- Women in Security
A perspective on security and customer service through voice biometrics is offered by Claire Richardson, pictured, VP – Workforce Optimisation Solutions, EMEA, Verint.
Many have experienced the downside of stringent security and time-consuming protocols in the call centre that have resulted in poor customer experiences—a challenge that has traditionally been unavoidable for organisations wanting to prevent fraud and adhere to data protection laws. From passwords, passcodes and your first pet’s name, customers are asked endless security questions to validate their identities, some of which they may even have forgotten the answers to.
An Opus Research report on the topic of authentication and contact centre security revealed the results from a survey it commissioned “of 1000 individuals who had recently carried out business over the phone”. Results showed that “about 65 per cent found authentication processes to be frustrating” and “nearly 50pc considered the process too time-consuming.”1
Confronting customers with repetitive and time-consuming security hurdles can both slow processes down and run the risk of poor service perceptions among customers. So, how just how can organisations make improvements in this area without compromising security?
It’s all about balance. Fraud detection measures are essential in today’s environments. It’s been estimated that as many as one in 2,500 calls are fraudulent. With such figures, it’s vital that organisations not antagonise the thousands of other legitimate callers in the process of weeding out the impostors.
As new technologies mature, faster and better ways are emerging to help overcome this challenge. Over the phone, the quickest way to identify someone is by their voice, and biometric identification via the unique characteristics of a person’s voice is finally making this an attainable and effective way to streamline the experience and improve customer service offerings. Essentially, when callers start speaking, the technology can match their voices against known “voiceprints” on record to confirm their identities.
There are different motivations for building a voice biometrics capability, most of which centre around two main issues: fraud reduction and customer experience. Depending on the security needs of your organisation, the strategy you choose to implement can be flexible and tie in with existing technology. No modern contact centre should rely on merely one form of identification, and many are likely to already have CRM systems, call monitoring and recording systems, and analytical databases in place. Collectively, these can help in the effort to identify fraudsters and improve the customer service, while complying with industry regulations.

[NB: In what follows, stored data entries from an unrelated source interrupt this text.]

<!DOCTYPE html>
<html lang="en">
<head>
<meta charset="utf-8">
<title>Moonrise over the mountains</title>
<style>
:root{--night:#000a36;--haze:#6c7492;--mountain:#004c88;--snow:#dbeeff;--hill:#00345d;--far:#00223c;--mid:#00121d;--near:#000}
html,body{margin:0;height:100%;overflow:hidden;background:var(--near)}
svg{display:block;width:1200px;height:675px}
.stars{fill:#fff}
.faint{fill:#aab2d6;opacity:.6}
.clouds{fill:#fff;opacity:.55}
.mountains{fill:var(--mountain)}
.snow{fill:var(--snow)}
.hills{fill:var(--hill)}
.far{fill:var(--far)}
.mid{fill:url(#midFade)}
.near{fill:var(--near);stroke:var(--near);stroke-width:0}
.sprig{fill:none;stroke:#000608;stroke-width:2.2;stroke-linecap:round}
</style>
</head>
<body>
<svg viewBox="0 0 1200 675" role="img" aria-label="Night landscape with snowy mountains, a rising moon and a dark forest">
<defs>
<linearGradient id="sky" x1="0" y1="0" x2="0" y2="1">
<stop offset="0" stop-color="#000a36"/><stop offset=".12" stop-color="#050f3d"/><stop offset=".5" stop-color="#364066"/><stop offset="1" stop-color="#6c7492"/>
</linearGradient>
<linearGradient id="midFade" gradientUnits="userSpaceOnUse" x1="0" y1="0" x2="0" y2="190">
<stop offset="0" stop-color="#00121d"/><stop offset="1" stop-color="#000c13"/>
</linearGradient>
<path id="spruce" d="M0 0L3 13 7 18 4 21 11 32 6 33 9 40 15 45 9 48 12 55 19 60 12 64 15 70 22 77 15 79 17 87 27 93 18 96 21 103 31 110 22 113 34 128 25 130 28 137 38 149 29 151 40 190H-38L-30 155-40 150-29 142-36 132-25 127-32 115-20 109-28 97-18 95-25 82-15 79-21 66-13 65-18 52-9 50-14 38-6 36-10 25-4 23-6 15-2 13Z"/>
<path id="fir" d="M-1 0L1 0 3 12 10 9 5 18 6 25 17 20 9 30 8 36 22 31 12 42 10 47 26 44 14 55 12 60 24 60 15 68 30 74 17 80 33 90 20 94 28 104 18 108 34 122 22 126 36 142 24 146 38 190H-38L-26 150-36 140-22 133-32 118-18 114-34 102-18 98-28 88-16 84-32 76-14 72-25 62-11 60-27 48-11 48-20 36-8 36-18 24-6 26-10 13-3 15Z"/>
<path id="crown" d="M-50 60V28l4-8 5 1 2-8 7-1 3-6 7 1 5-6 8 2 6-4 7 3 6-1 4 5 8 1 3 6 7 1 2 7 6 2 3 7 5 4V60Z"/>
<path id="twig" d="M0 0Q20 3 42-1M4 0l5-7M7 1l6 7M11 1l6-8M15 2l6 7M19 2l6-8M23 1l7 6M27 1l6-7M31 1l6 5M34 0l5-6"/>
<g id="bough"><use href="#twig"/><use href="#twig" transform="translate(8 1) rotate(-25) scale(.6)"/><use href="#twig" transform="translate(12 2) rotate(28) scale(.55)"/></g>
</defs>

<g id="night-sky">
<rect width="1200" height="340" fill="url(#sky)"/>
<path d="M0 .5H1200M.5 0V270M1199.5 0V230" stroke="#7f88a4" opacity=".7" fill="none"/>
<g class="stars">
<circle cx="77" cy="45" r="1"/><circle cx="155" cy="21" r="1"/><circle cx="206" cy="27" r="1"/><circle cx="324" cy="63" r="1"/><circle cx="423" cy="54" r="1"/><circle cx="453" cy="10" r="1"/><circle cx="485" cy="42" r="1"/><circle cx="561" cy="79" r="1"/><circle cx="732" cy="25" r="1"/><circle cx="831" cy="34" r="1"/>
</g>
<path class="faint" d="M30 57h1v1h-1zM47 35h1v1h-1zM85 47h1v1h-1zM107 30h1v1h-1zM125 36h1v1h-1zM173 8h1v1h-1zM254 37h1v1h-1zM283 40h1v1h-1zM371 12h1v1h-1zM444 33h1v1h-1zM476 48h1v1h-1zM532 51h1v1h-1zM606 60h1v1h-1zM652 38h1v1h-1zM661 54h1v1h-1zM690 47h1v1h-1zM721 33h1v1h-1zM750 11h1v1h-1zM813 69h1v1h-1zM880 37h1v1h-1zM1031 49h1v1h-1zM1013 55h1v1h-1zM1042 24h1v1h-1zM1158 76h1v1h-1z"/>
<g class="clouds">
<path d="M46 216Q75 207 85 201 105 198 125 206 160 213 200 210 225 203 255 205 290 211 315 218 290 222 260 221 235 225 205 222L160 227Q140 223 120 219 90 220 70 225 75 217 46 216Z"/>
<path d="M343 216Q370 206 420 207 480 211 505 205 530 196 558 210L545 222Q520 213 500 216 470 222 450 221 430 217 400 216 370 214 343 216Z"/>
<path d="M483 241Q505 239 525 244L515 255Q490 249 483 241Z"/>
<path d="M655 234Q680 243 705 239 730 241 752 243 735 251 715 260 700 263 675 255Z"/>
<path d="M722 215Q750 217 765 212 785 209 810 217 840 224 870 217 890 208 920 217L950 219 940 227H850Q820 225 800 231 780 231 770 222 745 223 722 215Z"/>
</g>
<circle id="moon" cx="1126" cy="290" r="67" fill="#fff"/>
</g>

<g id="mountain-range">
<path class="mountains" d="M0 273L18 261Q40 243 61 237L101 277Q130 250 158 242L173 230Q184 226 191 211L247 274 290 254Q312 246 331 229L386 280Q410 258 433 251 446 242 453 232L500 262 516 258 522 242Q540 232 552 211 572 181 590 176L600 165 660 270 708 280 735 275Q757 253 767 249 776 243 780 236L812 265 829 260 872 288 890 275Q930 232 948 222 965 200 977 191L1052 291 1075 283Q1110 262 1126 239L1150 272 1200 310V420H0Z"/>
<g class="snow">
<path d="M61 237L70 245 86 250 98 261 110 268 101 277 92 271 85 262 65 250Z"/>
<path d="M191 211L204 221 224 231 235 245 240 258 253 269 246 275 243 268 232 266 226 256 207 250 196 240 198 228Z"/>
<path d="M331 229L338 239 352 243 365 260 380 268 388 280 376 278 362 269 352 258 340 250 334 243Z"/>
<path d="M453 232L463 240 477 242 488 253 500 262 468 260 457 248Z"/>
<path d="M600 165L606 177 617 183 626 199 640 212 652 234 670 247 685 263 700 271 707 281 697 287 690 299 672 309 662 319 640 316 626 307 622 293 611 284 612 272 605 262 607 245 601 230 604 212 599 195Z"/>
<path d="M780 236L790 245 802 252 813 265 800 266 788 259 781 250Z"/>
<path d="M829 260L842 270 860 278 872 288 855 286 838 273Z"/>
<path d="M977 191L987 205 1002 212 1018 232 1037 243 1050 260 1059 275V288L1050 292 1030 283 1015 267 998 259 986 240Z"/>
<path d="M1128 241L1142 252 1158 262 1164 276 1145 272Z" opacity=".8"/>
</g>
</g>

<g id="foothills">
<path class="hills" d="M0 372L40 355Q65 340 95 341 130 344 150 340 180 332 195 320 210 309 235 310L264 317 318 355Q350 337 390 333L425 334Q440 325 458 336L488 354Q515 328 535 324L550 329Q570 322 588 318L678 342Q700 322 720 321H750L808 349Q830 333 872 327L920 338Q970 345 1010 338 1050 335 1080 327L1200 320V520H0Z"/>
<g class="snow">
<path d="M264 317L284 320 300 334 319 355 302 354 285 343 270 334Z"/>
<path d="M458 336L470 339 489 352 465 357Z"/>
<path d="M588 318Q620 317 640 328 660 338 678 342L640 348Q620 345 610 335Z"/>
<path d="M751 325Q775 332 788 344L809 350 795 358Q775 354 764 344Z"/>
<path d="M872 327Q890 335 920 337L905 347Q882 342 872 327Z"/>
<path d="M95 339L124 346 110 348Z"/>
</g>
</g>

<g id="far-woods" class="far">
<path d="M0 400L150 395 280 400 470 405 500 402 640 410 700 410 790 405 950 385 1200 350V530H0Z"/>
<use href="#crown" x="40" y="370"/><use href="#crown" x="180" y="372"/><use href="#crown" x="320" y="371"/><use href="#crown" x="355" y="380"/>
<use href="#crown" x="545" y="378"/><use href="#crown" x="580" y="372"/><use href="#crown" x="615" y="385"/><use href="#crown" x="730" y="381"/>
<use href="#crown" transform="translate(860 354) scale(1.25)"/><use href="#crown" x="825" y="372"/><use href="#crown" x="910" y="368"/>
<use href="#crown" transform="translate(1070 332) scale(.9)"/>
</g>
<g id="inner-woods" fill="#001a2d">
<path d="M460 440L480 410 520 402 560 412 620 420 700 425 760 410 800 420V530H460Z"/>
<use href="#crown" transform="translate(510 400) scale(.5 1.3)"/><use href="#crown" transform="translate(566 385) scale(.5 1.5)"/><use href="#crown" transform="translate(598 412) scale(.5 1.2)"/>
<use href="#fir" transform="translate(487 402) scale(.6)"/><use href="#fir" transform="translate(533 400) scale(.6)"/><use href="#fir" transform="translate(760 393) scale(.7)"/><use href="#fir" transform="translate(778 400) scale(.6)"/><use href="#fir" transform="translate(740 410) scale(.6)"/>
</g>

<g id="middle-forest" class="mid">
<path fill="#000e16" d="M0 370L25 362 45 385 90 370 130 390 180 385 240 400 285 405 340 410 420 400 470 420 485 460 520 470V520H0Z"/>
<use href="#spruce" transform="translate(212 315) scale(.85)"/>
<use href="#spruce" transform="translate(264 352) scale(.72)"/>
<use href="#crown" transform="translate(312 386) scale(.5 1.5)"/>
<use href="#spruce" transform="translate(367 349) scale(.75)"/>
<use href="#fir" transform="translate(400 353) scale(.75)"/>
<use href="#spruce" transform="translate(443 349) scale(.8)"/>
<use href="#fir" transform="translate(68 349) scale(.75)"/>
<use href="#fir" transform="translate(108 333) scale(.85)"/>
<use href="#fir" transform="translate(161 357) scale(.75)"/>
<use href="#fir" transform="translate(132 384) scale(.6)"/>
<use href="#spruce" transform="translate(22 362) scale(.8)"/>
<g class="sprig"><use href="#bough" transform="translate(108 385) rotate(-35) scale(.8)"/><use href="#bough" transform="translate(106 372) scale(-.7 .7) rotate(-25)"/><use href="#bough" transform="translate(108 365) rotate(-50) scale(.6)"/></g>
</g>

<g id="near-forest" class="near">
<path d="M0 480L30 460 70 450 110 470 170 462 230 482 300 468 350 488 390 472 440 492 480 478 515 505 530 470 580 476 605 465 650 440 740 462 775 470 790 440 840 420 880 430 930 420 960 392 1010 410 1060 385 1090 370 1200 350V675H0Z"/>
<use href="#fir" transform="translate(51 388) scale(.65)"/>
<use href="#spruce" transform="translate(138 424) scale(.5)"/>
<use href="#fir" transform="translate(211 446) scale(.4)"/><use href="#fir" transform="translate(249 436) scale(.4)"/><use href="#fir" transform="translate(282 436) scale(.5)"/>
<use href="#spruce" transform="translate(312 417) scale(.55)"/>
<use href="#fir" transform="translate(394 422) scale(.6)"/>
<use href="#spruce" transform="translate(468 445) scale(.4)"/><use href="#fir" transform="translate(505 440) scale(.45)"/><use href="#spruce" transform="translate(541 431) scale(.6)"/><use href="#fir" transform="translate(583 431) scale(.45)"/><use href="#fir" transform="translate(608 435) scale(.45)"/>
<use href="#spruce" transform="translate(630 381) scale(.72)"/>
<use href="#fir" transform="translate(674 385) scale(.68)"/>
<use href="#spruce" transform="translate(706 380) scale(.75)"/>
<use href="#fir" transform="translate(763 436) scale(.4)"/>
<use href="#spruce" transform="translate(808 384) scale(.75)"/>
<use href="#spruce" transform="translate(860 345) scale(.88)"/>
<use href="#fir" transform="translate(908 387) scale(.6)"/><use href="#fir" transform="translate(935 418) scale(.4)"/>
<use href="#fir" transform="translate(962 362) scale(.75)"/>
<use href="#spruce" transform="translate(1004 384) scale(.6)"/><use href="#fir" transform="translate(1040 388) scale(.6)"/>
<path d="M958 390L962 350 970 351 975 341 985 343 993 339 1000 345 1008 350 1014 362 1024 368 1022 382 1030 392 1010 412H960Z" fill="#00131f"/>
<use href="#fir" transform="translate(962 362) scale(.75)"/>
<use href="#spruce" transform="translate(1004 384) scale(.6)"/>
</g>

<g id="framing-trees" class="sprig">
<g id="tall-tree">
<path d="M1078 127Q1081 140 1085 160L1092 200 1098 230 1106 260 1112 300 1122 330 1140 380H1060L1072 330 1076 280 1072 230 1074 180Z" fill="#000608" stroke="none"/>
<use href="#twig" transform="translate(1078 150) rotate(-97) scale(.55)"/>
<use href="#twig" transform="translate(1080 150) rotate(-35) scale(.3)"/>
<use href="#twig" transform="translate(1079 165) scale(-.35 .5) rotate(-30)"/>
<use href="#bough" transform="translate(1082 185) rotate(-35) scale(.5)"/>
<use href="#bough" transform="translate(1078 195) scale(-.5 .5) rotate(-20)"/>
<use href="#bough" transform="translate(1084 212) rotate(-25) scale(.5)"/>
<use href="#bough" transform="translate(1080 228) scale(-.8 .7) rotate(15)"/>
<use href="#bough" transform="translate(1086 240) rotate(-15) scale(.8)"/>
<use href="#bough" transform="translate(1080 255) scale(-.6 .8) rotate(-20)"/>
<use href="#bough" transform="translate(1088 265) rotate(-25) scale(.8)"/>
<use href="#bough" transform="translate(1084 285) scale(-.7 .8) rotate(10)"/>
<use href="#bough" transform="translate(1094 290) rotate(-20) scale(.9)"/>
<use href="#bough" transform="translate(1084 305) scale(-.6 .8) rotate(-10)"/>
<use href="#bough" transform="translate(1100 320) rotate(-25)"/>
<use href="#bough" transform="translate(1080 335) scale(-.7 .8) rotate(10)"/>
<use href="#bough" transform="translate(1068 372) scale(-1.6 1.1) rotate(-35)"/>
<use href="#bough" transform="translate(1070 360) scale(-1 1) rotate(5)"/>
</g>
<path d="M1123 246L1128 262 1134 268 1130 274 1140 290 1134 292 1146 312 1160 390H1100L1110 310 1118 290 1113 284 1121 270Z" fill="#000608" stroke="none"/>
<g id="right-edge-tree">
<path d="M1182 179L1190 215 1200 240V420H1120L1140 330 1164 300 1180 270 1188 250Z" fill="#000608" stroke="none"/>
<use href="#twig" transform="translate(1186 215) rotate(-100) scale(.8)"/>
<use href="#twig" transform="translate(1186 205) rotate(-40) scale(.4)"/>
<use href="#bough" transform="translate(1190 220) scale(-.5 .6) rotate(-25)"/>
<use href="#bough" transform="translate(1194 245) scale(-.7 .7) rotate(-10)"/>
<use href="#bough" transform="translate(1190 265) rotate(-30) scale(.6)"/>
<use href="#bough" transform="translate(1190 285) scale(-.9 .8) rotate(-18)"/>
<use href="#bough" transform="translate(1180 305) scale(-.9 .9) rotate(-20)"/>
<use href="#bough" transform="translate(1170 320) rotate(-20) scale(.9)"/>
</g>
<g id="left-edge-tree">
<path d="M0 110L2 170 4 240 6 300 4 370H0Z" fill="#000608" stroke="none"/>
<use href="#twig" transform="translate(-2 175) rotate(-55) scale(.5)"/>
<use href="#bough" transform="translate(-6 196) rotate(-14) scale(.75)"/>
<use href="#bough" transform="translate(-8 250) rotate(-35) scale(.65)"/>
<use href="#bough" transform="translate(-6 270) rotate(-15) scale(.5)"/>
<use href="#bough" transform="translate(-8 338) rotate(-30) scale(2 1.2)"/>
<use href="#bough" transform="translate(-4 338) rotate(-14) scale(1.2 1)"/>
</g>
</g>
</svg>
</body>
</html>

Working with CRM systems, behavioural analysis and voice of the customer analytics, agents can better understand preferences and actions to increase their knowledge of individual customers. This level of in-depth analysis also can help detect unusual behaviours, such as long pauses over the phone or certain intonations of voice, which can signal a potential fraudster.
Further, voice biometrics can help reduce the need for security questions, which are actually a much weaker security measure given fraudster use of social engineering and online ID theft to bypass such questions. And beyond helping combat fraud, agents themselves can benefit from the ability to resolve issues much more efficiently, translating to the customer in the form of faster, better service.
As noted by in the Opus Research report, “Financial institutions can reap significant financial gains by using voiceprints to authenticate through the phone channel.” According to its calculations, “…a large money center bank will see over $100 million in economic benefit from reducing fraud loss in the contact center, lowering operating costs, and providing a more pleasing customer experience.”2
, 2 Opus Research, Inc., A New Authentication Paradigm: Call Center Security without Compromising Customer Experience, 2013). Report reprinted by Victrio, now Verint Systems, with permission.